This is a great response to give when you are just trying to say that you are doing great and you really do not feel like talking. You could use this response if you are feeling like talking about your current lifestyle and how it is impacting how you are feeling.
First, let us take a look at what to say when someone you do not know, or someone you do not really know, asks you how you are doing. In this post, you will see there are a lot of different ways you can answer how you are doing when someone asks. How you react to someone asking what are you doing will affect the flow of your conversation. Conversation is kind of like chess, you know how to react depending on how a person is gesturing or what they are saying.
Good interlocutors also realize that questions asked earlier in a conversation may affect later queries. Just as how we ask questions can foster trust and the exchange of information - so can how we respond to them.
Alisons research shows that participants in conversations like being asked questions, and they generally enjoy those who ask questions more than the ones who respond. In Alisons research, the people told to ask more questions used more follow-up questions than any of the other types, when they were not told to. In Alisons studies, for instance, although individuals were accurate about how many questions were asked during conversations, they did not intuitively connect questions with liking. In an online chat, the person randomly assigned to ask many questions was liked better by his or her conversation partners, and learned more about the partners interests.
If those answers were said in daily situations from English speakers, some funny reactions could have been generated.

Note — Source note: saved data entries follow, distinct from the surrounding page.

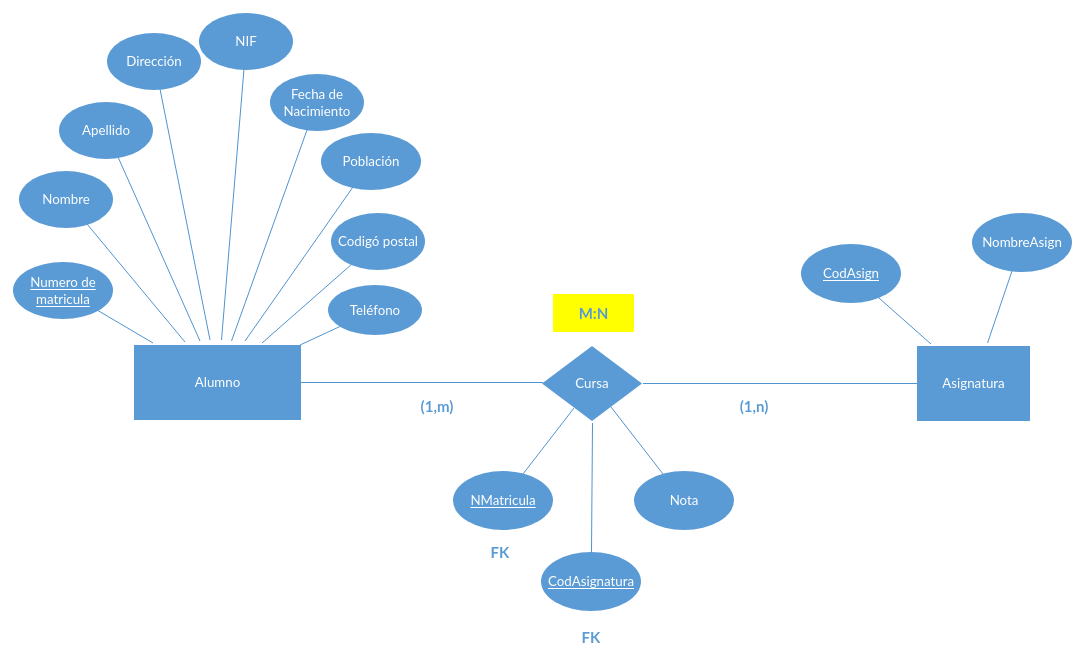
<!DOCTYPE html>
<html lang="es">
<head>
<meta charset="utf-8">
<title>Diagrama entidad-relación: Alumno cursa Asignatura</title>
<style>
:root {
  --node: #5b9bd5;
  --line: #4f94d0;
  --line-main: #41719c;
  --paper: #ffffff;
  --highlight: #ffff00;
}
* { box-sizing: border-box; }
html, body { margin: 0; }
body { width: 1086px; height: 668px; overflow: hidden; background: var(--paper); }
.diagram {
  position: relative;
  width: 1086px;
  height: 668px;
  overflow: hidden;
  font: 13.3px/17px Lato, Carlito, sans-serif;
  color: var(--paper);
}
.connectors { position: absolute; left: 0; top: 0; display: block; }
.connectors line { stroke: var(--line); stroke-width: 1; }
.connectors .main { stroke: var(--line); stroke-width: 1.2; }
.node, .label {
  position: absolute;
  left: var(--x);
  top: var(--y);
  width: var(--w, 94px);
  height: var(--h, 57px);
  display: flex;
  align-items: center;
  justify-content: center;
  text-align: center;
  white-space: nowrap;
}
.node { background: var(--node); }
.attribute { border-radius: 50%; }
.key { text-decoration: underline; text-underline-offset: 1.5px; text-decoration-thickness: 1px; }
.relation { clip-path: polygon(50% 0, 100% 50%, 50% 100%, 0 50%); }
.label {
  --w: 80px;
  --h: 20px;
  color: var(--node);
  font-size: 15px;
  font-weight: 700;
}
.cardinality { --w: 81px; --h: 38px; background: var(--highlight); }
</style>
</head>
<body>
<main class="diagram">
  <svg class="connectors" width="1086" height="668" viewBox="0 0 1086 668" aria-hidden="true">
    <g class="student-lines">
      <line x1="97" y1="310" x2="153" y2="343"/>
      <line x1="87" y1="224" x2="185" y2="342"/>
      <line x1="118" y1="157" x2="200" y2="341"/>
      <line x1="160" y1="89" x2="210" y2="340"/>
      <line x1="244" y1="69" x2="221.500" y2="340"/>
      <line x1="307" y1="130" x2="231.500" y2="341"/>
      <line x1="353" y1="187" x2="245" y2="341"/>
      <line x1="352" y1="264" x2="262" y2="343"/>
      <line x1="341" y1="326" x2="300" y2="345"/>
    </g>
    <g class="relation-lines">
      <line class="main" x1="301" y1="382.500" x2="543" y2="382.500"/>
      <line class="main" x1="643" y1="383.500" x2="917" y2="383.500"/>
      <line x1="574" y1="408" x2="523" y2="474"/>
      <line x1="592.500" y1="423" x2="591.500" y2="553"/>
      <line x1="611" y1="407" x2="663" y2="474"/>
    </g>
    <g class="subject-lines">
      <line x1="879" y1="298" x2="931" y2="344"/>
      <line x1="1012" y1="271" x2="987.500" y2="343"/>
    </g>
  </svg>

  <section aria-label="Entidad Alumno">
    <div class="node attribute" style="--x:199px;--y:13px">NIF</div>
    <div class="node attribute" style="--x:107px;--y:33px">Dirección</div>
    <div class="node attribute" style="--x:270px;--y:74px">Fecha de<br>Nacimiento</div>
    <div class="node attribute" style="--x:59px;--y:102px">Apellido</div>
    <div class="node attribute" style="--x:321px;--y:133px;--w:100px">Población</div>
    <div class="node attribute" style="--x:19px;--y:171px">Nombre</div>
    <div class="node attribute" style="--x:331px;--y:213px">Codigó postal</div>
    <div class="node attribute" style="--x:13px;--y:262px;--w:100px"><span class="key">Numero de<br>matricula</span></div>
    <div class="node attribute" style="--x:328px;--y:285px;--h:50px">Teléfono</div>
    <div class="node entity" style="--x:134px;--y:345px;--w:167px;--h:75px">Alumno</div>
  </section>

  <section aria-label="Relación Cursa">
    <div class="label cardinality" style="--x:553px;--y:294px;--w:81px;--h:38px">M:N</div>
    <div class="node relation" style="--x:542px;--y:346px;--w:100px;--h:75px">Cursa</div>
    <div class="label" style="--x:397px;--y:396px">(1,m)</div>
    <div class="label" style="--x:714px;--y:396px">(1,n)</div>
    <div class="node attribute" style="--x:453px;--y:471px;--w:100px;--h:59px"><span class="key">NMatricula</span></div>
    <div class="label" style="--x:460px;--y:542px">FK</div>
    <div class="node attribute" style="--x:541px;--y:552px;--w:100px;--h:59px"><span class="key">CodAsignatura</span></div>
    <div class="label" style="--x:551px;--y:627px">FK</div>
    <div class="node attribute" style="--x:634px;--y:471px;--w:100px;--h:59px">Nota</div>
  </section>

  <section aria-label="Entidad Asignatura">
    <div class="node attribute" style="--x:801px;--y:244px;--w:100px;--h:59px"><span class="key">CodAsign</span></div>
    <div class="node attribute" style="--x:972px;--y:213px;--w:100px;--h:59px">NombreAsign</div>
    <div class="node entity" style="--x:917px;--y:346px;--w:113px;--h:75px">Asignatura</div>
  </section>
</main>
</body>
</html>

The person asking the question is expecting a negative response, and they need to be prepared with words of advice or comfort. The response depends only on how much information the person answering the question wants to share.
The person answering may even decide on a shorter response in order to avoid sharing too much of their personal life. The tone of the response could be personal, polite, ironic, humorous, and so on, as well as depending on those factors. The person you are greeting is not going to respond in an honest way, because it is just the way things are in this society. When I have taken time to ask about someones real relationship, I have been surprised that people have given me answers beyond what is expected of them.
This question recognizes it is been awhile since we last spoke, and that it is necessary to make up lost ground. There are ways to answer this in a quick, concise manner, as well as others which elaborate on the length of time that has passed since the last time you saw each other. Longer answers are best to recap the major events that happened since the last time you spoke with someone. Here are a few challenges that often come up in asking and answering questions, as well as tactics to deal with them.
Dodging, or answering the question that you would like to have been asked, can be effective in helping you to protect the information that you would prefer to keep private, as well as build a good rapport with the person who is having the conversation, particularly if you are speaking in an articulate way. It is best used with a partner with whom you have spent lots of time, but can work even if your crush is also interested in you and likes that type of language. Just like with the previous two responses that we looked at here, the pitch of your voice may alter meaning a bit . Each player may read through the questions and mark answers as things they actually did.
You can use the Present Perfect for things that are still continuing into the present, or Past Simple for things that are ending in a previous time.